Vinayak Padmadeo
Adam believes the side’s schedule of 11 international matches over the next month will be taxing, but worth the exposure.
Adam believes the side’s schedule of 11 international matches over the next month will be taxing, but worth the exposure.(HT Photo)

New Delhi

The head coach of India’s U-17 World Cup team Nicolai Adam was in New Delhi for the launch of the AIFF-SAI overseas scouting portal on Tuesday. Ahead of the tournament to be staged in India next year, the hosts will feature in the Asian Football Confederation (AFC) U-16 tournament starting in Goa on September 15. India, who face United Arab Emirates in the opener, are in a tough pool that includes Iran and Saudi Arabia.

In a free-flowing interview on the sidelines of the event, the German coach told HT how it is getting harder for new talent to break into his team, his expectations from the two upcoming tournaments and how time has come to close down the reserve (India B) team for the U-17 World Cup side.

Excerpts:

Q. Last year, you pledged to prepare an India team that will be hard to beat, a team India can be proud of. Is this team hard to beat? Are they there yet?

A. I think they are there. We will be difficult to beat. The team is in good shape. The training camp in Norway and Germany went very well and there were a couple of good results. The only problem we face now, and I’m not making an excuse, is that we have injuries. Reamsochung Aimol, a potential starter, has fractured his leg and will be out for a couple of months. Ninthoi has an inflamed appendix and might undergo surgery. Plus we are missing four players from the World Cup U-17 squad, who cannot play in the AFC championship because of the second cutoff (age). So, we are without six players who went to Norway and Germany, but I stay with my opinion, it will be difficult to beat us.

Q. You are said to be constantly looking for left-footed players to get the balance in the team. Are you still searching?

A. I am not only looking for left-footed players, we are always looking out for players. This overseas scouting (trials were held in Dubai in June to tap young talent) will be of great help too. The door is always open, but it is getting more and more difficult to break into this team because the boys have really developed. We had a couple of boys from the scouting project (from Dubai) to train with us in Germany and they were not good enough, to be honest with you. But it doesn’t matter; they tried hard, but they saw us and said ‘wow, it was too fast for us’. Even technically and tactically they were not there. So, you can really see the progress of this team.

Q. We also have a B team, and a few of them are said to have progressed to the A team. What is the plan for them?
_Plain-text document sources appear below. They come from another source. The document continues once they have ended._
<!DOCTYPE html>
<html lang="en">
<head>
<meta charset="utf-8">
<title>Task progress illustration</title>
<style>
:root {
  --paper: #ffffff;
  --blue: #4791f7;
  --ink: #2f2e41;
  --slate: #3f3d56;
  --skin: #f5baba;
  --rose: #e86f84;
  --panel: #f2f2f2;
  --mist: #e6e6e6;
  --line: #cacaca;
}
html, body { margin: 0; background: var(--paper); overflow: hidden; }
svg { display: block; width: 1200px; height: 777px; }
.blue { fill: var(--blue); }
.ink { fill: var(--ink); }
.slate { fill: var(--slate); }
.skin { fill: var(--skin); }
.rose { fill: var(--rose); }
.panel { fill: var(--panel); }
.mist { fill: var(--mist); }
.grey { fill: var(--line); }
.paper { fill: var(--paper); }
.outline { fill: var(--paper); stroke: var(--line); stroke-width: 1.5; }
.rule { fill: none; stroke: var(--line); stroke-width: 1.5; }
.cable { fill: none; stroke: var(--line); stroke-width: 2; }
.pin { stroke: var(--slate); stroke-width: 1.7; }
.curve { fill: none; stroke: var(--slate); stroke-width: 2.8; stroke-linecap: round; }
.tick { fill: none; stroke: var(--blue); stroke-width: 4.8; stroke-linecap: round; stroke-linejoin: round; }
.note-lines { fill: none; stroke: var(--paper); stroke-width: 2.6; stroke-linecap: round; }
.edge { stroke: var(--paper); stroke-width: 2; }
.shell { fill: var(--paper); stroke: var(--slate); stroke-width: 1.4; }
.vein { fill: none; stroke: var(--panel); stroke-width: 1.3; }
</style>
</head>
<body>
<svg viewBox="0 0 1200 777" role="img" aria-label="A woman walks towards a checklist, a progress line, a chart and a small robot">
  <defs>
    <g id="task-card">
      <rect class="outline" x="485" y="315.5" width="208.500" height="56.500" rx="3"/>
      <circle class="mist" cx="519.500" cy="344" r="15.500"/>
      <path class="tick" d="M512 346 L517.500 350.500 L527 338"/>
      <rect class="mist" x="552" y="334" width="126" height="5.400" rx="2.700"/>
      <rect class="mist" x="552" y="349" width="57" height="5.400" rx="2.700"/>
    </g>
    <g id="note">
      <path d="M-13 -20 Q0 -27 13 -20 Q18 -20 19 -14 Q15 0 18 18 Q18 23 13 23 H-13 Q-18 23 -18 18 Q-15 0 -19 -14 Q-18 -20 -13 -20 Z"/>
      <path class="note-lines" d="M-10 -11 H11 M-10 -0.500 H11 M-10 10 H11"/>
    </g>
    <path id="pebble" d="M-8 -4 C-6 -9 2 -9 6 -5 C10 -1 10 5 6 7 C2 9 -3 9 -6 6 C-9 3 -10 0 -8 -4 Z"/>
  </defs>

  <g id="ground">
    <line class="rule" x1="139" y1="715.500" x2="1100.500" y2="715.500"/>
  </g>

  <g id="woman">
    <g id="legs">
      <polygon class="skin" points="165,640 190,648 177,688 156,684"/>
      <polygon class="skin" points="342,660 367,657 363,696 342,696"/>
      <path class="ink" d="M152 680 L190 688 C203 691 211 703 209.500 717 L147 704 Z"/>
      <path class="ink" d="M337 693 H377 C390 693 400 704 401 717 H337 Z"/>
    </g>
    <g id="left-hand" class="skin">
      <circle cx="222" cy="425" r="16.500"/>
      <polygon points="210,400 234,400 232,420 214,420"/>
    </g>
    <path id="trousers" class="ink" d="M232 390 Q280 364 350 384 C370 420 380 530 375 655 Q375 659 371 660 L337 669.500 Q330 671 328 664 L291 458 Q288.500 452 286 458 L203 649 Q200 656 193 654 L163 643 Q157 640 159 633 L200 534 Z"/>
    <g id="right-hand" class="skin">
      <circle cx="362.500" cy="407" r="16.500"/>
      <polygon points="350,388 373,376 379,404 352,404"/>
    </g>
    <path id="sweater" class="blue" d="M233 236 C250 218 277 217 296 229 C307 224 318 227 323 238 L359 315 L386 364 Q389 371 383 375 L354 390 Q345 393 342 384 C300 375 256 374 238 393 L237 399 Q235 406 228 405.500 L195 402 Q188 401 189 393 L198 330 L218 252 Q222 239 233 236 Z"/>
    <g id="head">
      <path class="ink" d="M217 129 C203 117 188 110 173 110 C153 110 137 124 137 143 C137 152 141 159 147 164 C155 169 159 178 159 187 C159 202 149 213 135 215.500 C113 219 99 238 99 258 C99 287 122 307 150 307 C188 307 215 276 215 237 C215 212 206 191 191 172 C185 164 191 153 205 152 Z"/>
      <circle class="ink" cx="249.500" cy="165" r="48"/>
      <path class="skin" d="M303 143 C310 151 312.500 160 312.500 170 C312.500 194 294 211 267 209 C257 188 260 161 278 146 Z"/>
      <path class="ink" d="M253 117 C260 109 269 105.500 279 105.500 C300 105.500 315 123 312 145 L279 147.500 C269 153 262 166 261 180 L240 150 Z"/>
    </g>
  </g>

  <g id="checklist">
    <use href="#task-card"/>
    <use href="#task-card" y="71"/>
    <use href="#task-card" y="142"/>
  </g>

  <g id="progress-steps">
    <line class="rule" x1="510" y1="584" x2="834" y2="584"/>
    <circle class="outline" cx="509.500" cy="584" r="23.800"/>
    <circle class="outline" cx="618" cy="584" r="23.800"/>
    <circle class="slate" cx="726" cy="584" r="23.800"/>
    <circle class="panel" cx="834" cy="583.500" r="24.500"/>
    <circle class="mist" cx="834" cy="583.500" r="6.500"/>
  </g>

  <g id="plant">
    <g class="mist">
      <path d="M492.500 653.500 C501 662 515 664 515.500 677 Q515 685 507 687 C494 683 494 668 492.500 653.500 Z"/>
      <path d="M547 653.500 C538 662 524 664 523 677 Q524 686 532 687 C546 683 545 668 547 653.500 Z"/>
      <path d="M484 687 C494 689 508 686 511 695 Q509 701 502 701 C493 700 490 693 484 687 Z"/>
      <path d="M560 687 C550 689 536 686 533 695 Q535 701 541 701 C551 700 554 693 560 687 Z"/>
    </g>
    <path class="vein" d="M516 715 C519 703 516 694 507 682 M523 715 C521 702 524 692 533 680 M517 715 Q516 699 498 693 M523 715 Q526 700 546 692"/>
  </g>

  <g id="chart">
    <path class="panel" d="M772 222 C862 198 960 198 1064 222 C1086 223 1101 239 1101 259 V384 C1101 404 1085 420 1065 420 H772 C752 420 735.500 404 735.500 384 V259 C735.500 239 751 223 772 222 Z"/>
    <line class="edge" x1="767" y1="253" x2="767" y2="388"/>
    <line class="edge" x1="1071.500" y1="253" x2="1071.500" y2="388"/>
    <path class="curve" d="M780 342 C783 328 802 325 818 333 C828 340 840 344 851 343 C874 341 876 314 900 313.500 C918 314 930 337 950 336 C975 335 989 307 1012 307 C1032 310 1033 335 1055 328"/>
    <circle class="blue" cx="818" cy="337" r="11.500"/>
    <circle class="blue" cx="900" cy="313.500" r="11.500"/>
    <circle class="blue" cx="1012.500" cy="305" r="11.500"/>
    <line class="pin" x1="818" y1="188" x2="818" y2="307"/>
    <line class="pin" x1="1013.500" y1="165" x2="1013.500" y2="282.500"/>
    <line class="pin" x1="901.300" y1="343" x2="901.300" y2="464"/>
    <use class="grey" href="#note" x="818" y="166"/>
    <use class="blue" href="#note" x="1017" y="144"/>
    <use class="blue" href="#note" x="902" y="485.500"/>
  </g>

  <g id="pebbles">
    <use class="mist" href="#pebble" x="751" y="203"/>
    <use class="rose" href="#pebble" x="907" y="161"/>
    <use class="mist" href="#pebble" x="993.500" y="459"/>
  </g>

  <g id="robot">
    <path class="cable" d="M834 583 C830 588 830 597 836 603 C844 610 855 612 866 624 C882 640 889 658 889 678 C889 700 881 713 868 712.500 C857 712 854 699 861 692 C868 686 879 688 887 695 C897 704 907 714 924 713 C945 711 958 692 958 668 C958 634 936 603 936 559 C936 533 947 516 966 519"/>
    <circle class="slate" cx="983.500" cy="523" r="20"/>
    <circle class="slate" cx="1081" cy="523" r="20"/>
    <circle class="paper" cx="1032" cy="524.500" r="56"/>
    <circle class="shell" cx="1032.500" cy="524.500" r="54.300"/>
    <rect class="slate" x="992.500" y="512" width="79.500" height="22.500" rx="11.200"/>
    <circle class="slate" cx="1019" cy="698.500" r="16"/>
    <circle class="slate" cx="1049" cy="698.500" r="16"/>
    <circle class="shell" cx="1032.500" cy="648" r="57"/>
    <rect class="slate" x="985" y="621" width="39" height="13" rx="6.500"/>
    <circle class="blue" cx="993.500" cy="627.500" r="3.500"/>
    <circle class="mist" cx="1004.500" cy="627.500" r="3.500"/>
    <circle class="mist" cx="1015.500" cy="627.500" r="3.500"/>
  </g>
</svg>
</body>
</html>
A. To be honest not too many have progressed. I and my assistant, we went over a year ago in April 2015 and we had a good look at the academy (in Goa). Then we went out on our own scouting trip and found a few players. The problem with the B team is that they don’t have a budget. They had a little exposure trip to Russia but that was only for five days and one match. That is not enough. As long as there is no budget and they only stay in the academy, do their training and play local teams, you cannot expect much development from them. From the B team, there is only one player who I like, and I’ll nominate him for the BRICS Cup (after the AFC event); after that basically that might be it for the B Team. The plan is to close the academy and release those players to clubs.

Q. What are your expectations from the team? We are playing two back-to-back tournaments, the AFC Championships and the BRICS tournament.

A. In the best case scenario we will have 11 international matches, from September 15 to October 15. This has never happened before in world football. It is almost too much, but on the other side, it is great exposure for my team. In the BRICS Cup, I finally can use all my players as there is no cap on substitutions, so we’re looking forward. The team also want to confirm the good results they delivered in Germany and Norway. They may feel pressure as this will be real competition against other national teams, the best in Asia. So, we are looking forward to that. Let’s hope for the best.